ADHD is a medical condition where children show difficulties in 3 areas:

Inattention: this includes difficulties concentrating, organising oneself and often forgetting things;

Hyperactivity: this includes constantly being on the go, fidgeting/squirming when expected to sit still and constantly talking, or making a noise;

Impulsivity: this includes doing or saying things without thinking of the consequences, shouting out in class and difficulties waiting a turn.

Many children show some of these difficulties at times in their life although if they are there a lot of the time and are having a significant effect on their life it may be they have ADHD. A diagnosis of ADHD is usually not made until children are 6 years old.

How to be referred to the ADHD service

If you think your child would benefit from an assessment for ADHD you will need a referral from your family doctor (GP), other health care professional, teacher or someone else working in education. You cannot approach this service direct.

What happens next?

Questionnaires will usually be sent out to both the school and parents/carers to get further information, an appointment with one of the Community Paediatricians is then offered where you can discuss your concerns. If needed a school based observation can then be organised.

Treatment of ADHD

If a diagnosis of ADHD is made the doctor will discuss treatment options for ADHD with you. Depending on the severity of the ADHD these may include parenting groups/workshops looking at how to manage difficult behaviour and/or medication. Parenting groups/workshops/courses are offered by Bromley Children’s Project locally and we would recommend that you contact them to discuss which course best meet your needs. You can contact them on 020 8461 7259 or email:

Further information about ADHD can be obtained through ADDISS

Useful websites and resources

The Attention Deficit Disorder Information and Support Service (ADDISS) offers information and support on ADHD and related learning and behaviour disorders. Call them on 020 8952 2800 or visit their website at

The National Institute for Health and Care Excellence provides national guidance and advice to improve health and social care. There are NICE guidelines on ADHD online at

There are a number of books on helping a child with ADHD available to buy or borrow from your local library:

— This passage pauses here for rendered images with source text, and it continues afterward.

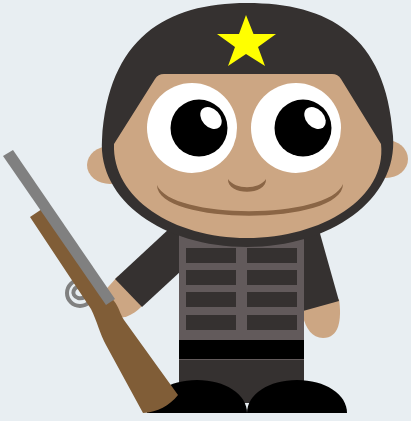
<!DOCTYPE html>
<html lang="en">
<head>
<meta charset="utf-8">
<title>Cartoon guard with rifle</title>
<style>
:root {
  --sky: #e8eef2;
  --cloth: #353130;
  --vest: #625a5b;
  --skin: #cca683;
  --crease: #8a6545;
  --wood: #805d37;
  --steel: #808080;
  --star: #ffff00;
}
html, body { margin: 0; height: 100%; overflow: hidden; background: var(--sky); }
svg { display: block; width: 411px; height: 421px; }
.sky { fill: var(--sky); }
.cloth { fill: var(--cloth); }
.vest { fill: var(--vest); }
.skin { fill: var(--skin); }
.crease { fill: var(--crease); }
.wood { fill: var(--wood); }
.steel { fill: var(--steel); }
.star { fill: var(--star); }
.white { fill: #fff; }
.black { fill: #000; }
.trigger { fill: none; stroke: var(--steel); stroke-width: 4; }
</style>
</head>
<body>
<svg viewBox="0 0 411 421" role="img" aria-label="Cartoon guard in a dark balaclava with a yellow star, holding a rifle">
  <defs>
    <g id="eye">
      <circle class="white" r="45"/>
      <circle class="black" cx="7" r="28.5"/>
      <ellipse class="white" cx="19" cy="-10" rx="9" ry="12.5" transform="rotate(-42 19 -10)"/>
    </g>
    <g id="pouch-row" class="cloth">
      <rect x="186" width="50" height="15"/>
      <rect x="247" width="50" height="15"/>
    </g>
  </defs>

  <rect class="sky" width="411" height="421"/>

  <g id="right-arm">
    <path class="skin" d="M303 309L339 299C342 320 339 338 323 338C312 338 306 328 303 317Z"/>
    <path class="cloth" d="M302 230H319L339 301L303 311Z"/>
  </g>

  <g id="left-arm">
    <path class="skin" d="M118 276L144 304C135 314 124 320 110 318L100 296Z"/>
    <path class="cloth" d="M170 228L115 279L142 307L181 271V228Z"/>
  </g>

  <g id="body">
    <rect class="cloth" x="179" y="358" width="125" height="45"/>
    <rect class="vest" x="179" y="225" width="125" height="115"/>
    <use href="#pouch-row" y="248"/>
    <use href="#pouch-row" y="270"/>
    <use href="#pouch-row" y="292"/>
    <use href="#pouch-row" y="315"/>
    <rect class="black" x="179" y="340" width="125" height="19"/>
    <rect class="vest" x="179" y="359" width="125" height="1"/>
  </g>

  <g id="boots" class="black">
    <path d="M147 413C147 394 169 380 197 380C225 380 247 394 247 413Z"/>
    <path d="M247 413C247 394 269 380 297 380C325 380 347 394 347 413Z"/>
  </g>

  <g id="rifle">
    <circle class="trigger" cx="80" cy="293" r="13"/>
    <path class="trigger" d="M82 286C73 286 70 295 78 298C82 299 86 297 89 293"/>
    <path class="wood" d="M30 217L42 209L114 301C119 307 120 314 124 320L178 395C169 406 158 412 143 413L106 345C100 334 97 321 91 309Z"/>
    <path class="steel" d="M3 156L13 150L115 299L106 305Z"/>
  </g>

  <g id="head">
    <ellipse class="skin" cx="110" cy="165" rx="23" ry="19"/>
    <ellipse class="skin" cx="386" cy="159" rx="22" ry="19"/>
    <path class="cloth" d="M247 3C328 3 386 35 393 136C398 200 330 247 247 247C163 247 98 200 102 140C108 38 166 3 247 3Z"/>
    <path class="skin" d="M164 74H332Q338 74 341 79L381 144C387 198 322 238 247 238C173 238 112 198 114 144L155 79Q158 74 164 74Z"/>
    <polygon class="star" points="246,15 253.500,34 276,34 258,47 265,66 246,54 228,66 235,47 217,34 239,34"/>
    <use href="#eye" x="192" y="128"/>
    <use href="#eye" x="296" y="128"/>
    <path class="crease" d="M228 179C235 190 259 190 266 179C267 196 227 196 228 179Z"/>
    <path class="crease" d="M157 185C171 220 329 220 343 184C343 226 157 226 157 185Z"/>
  </g>
</svg>
</body>
</html>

  • Cathy Laver-Bradbury (2010) Step by step help for children with ADHD: a self-help manual for parents. Jessica Kingsley Publishers ISBN 1 849 050 708
  • Joanne Steer and Kate Horstmann (2009) Helping kids and teens with ADHD in school: a workbook for classroom support and managing transitions. Jessica Kingsley Publishers ISBN 1 843 106 639
  • Susan Yarney (2013) Can I tell you about ADHD? A guide for friends, family and professionals. Jessica Kingsley Publishers ISBN 1 849 053 596
  • Christopher Green and Kit Chee(1997): Understanding ADHD: A parent’s guide to Attention Deficit Hyperactivity Disorder in Children ISBN 9780091817008Thomas Phelan (2016): 1-2-3 Magic: 3-Step Discipline for Calm, Effective, and Happy Parenting  ISBN 149262988X